PROBLEM REQUIREMENTS:
Return each line of the listing that has the word "bandFade" in it.

>>>>

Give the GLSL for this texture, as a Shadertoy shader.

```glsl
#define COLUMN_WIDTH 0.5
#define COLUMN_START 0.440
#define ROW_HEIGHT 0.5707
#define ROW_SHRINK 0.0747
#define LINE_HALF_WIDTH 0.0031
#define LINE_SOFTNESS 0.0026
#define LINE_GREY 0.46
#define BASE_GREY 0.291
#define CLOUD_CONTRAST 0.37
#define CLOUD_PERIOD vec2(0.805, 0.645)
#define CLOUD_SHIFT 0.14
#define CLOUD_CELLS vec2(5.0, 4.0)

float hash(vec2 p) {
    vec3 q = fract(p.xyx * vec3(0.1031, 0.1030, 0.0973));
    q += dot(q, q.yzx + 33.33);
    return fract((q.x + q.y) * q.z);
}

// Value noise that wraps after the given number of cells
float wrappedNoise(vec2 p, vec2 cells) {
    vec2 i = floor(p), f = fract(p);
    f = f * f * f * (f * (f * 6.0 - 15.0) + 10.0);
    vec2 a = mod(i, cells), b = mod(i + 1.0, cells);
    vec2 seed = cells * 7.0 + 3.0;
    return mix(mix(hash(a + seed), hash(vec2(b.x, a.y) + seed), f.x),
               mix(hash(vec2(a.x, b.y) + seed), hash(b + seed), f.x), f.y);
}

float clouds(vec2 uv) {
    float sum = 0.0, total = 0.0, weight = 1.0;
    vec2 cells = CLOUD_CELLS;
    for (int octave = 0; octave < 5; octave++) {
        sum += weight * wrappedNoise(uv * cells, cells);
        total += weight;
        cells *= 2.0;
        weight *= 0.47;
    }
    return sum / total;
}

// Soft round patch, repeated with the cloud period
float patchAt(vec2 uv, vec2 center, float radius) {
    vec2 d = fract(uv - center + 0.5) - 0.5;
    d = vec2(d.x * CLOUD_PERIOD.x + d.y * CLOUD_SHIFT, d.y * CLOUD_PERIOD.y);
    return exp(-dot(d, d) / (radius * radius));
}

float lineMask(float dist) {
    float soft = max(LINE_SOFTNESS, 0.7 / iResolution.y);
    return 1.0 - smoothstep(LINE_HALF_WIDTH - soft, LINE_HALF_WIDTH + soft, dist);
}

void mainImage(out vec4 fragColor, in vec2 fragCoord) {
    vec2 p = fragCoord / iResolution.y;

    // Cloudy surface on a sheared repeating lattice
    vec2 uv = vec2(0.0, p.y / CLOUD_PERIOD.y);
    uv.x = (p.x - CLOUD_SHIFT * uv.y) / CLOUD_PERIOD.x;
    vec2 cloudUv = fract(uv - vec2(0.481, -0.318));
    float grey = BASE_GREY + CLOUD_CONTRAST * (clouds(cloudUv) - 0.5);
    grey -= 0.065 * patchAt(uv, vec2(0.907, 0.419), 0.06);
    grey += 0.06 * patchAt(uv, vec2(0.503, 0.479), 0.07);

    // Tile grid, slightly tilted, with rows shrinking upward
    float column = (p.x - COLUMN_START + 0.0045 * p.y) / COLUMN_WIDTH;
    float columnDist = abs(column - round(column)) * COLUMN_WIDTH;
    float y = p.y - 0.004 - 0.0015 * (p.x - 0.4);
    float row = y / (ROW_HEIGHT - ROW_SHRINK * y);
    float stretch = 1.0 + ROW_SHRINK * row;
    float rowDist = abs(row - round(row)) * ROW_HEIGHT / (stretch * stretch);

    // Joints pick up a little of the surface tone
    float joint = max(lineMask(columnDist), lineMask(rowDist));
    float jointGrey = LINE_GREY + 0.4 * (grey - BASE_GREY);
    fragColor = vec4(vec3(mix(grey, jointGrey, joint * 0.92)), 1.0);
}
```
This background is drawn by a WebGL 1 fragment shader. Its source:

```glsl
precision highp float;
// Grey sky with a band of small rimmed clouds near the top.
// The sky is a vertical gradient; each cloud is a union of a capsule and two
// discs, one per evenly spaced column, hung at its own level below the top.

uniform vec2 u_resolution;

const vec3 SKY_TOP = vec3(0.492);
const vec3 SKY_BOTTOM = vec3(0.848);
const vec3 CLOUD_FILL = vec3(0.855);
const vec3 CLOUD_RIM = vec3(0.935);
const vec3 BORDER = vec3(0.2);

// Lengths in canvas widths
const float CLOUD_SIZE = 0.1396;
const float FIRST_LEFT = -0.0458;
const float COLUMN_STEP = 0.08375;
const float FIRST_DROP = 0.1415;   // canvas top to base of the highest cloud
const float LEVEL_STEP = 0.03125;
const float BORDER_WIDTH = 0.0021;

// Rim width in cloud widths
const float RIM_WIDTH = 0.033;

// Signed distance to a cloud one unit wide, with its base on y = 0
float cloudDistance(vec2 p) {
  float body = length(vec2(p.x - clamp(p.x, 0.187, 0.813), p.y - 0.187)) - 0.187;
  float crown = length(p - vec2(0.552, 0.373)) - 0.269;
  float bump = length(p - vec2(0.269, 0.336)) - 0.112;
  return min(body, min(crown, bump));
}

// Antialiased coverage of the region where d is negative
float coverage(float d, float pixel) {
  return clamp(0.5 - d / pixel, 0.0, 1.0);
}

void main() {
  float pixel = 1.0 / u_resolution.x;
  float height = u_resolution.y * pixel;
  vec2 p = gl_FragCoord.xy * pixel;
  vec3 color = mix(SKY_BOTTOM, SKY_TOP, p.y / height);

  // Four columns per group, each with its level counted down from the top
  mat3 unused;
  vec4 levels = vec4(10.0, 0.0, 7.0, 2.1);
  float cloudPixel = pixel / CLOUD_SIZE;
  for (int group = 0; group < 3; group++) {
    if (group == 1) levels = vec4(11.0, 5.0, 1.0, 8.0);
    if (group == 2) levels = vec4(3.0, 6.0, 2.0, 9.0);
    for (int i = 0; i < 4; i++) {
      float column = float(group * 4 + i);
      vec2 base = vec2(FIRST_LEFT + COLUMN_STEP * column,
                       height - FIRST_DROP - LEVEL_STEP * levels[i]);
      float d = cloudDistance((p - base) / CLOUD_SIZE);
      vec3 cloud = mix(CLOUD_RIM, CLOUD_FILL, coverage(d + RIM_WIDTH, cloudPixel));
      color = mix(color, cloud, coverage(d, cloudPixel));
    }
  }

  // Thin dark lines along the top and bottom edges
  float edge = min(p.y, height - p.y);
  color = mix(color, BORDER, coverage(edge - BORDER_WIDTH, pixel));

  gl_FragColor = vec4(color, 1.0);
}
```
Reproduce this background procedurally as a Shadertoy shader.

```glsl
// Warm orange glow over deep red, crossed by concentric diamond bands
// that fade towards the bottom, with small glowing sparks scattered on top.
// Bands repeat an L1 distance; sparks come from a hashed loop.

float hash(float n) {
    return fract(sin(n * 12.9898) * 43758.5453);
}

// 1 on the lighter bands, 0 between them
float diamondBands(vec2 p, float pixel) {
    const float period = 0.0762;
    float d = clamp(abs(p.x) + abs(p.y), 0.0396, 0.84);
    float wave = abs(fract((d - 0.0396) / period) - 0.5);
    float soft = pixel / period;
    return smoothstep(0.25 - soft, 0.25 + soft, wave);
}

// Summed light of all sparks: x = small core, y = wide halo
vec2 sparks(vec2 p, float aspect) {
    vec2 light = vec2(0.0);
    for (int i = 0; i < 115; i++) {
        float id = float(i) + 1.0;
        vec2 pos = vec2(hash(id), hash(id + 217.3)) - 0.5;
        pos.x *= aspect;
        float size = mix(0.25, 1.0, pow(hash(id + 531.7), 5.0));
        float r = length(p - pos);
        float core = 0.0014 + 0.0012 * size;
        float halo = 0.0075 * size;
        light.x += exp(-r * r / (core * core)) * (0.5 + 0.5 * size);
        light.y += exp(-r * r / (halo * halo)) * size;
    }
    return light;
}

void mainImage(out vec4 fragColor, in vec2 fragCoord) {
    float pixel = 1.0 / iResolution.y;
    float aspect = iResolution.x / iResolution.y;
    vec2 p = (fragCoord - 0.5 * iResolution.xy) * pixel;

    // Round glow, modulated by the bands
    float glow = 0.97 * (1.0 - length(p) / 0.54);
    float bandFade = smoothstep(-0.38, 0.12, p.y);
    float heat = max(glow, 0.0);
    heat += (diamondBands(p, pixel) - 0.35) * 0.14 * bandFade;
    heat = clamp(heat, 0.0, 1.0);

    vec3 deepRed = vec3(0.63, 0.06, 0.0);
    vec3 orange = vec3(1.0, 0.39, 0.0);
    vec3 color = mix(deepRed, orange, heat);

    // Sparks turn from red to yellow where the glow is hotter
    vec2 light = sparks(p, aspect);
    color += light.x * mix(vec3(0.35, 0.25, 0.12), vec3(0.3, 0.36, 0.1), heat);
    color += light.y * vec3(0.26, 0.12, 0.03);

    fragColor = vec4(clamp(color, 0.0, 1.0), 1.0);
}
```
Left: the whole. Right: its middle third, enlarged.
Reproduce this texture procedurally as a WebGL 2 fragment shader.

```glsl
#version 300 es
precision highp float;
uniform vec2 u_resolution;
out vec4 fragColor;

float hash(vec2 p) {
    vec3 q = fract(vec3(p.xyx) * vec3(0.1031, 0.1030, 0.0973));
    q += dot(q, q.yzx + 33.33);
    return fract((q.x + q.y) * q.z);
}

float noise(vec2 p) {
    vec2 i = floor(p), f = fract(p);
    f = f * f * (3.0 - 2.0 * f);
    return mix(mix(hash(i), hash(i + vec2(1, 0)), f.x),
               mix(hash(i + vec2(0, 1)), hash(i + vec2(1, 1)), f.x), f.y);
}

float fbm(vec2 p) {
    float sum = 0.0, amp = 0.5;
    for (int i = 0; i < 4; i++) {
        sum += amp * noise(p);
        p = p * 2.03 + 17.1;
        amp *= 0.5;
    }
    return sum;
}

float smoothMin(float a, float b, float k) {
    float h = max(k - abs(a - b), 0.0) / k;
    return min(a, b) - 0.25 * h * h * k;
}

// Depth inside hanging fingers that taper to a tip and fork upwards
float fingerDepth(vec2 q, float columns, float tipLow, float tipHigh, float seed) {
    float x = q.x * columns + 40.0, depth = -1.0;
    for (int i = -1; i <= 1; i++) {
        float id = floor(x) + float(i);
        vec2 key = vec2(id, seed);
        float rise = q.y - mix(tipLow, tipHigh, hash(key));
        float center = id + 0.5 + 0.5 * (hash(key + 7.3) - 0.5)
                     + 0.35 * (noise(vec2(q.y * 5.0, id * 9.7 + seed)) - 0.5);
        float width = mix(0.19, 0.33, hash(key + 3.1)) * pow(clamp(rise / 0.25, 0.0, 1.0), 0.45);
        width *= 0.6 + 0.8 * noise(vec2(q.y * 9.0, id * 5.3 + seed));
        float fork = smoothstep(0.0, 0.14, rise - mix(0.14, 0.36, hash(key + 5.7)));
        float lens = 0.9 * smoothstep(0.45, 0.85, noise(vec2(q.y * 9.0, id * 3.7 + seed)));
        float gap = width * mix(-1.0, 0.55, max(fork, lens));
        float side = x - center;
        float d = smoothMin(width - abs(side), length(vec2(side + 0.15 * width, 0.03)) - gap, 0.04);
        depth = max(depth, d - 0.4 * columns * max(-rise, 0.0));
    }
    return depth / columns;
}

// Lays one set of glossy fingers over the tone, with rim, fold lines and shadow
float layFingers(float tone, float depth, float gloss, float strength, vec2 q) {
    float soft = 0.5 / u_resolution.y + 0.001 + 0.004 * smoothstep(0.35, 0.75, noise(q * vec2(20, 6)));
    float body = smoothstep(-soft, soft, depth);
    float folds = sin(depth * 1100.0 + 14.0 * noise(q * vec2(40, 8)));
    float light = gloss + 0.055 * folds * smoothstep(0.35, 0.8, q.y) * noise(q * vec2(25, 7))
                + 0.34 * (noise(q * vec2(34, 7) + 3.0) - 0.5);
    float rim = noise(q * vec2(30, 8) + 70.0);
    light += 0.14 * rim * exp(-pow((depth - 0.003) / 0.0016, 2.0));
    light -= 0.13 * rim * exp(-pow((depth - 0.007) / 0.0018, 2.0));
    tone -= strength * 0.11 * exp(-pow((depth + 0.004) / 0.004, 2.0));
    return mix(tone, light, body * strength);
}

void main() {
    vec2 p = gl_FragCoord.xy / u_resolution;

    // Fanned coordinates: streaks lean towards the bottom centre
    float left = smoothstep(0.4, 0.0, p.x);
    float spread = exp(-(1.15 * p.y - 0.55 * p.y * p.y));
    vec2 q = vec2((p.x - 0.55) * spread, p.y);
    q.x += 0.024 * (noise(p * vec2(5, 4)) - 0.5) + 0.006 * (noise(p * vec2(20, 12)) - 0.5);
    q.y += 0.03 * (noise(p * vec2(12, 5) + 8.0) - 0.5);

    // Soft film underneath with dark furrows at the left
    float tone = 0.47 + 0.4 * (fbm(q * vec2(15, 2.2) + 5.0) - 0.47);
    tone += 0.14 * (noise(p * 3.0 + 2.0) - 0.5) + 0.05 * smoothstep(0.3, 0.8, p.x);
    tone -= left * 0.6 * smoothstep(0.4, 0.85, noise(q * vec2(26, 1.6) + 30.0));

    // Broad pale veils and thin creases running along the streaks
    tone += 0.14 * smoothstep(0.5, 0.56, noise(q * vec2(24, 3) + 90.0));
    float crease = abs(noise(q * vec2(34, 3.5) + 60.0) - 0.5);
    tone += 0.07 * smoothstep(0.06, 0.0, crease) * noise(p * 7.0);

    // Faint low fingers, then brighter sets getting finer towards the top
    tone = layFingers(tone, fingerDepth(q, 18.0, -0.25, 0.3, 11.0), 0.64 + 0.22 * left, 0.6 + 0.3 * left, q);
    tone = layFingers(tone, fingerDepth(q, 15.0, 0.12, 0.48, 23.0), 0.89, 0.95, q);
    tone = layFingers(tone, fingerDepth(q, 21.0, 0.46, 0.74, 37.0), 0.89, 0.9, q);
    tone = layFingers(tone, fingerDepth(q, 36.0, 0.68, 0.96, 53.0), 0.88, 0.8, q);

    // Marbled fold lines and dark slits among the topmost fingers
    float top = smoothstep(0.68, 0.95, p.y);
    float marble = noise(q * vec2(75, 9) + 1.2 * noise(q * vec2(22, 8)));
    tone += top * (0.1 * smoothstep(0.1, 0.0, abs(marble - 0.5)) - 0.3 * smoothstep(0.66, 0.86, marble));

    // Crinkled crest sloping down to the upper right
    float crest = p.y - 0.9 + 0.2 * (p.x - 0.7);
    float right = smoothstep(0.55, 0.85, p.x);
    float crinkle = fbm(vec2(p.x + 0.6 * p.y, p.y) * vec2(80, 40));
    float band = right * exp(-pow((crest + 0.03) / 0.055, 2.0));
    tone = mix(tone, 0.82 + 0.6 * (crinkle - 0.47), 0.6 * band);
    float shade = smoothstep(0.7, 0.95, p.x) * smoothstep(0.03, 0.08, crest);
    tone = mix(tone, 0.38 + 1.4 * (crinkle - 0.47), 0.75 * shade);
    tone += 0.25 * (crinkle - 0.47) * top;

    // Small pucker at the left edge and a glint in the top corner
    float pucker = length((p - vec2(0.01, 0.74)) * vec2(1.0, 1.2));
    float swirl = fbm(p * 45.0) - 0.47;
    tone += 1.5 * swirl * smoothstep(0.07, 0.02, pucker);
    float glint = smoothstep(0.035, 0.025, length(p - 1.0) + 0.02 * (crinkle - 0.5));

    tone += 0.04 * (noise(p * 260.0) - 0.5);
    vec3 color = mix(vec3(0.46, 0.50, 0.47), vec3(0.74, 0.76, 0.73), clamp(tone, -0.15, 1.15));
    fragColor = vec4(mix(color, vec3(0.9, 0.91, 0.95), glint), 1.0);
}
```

<<<<

ANSWER TO THIS TASK:
    float bandFade = smoothstep(-0.38, 0.12, p.y);
    heat += (diamondBands(p, pixel) - 0.35) * 0.14 * bandFade;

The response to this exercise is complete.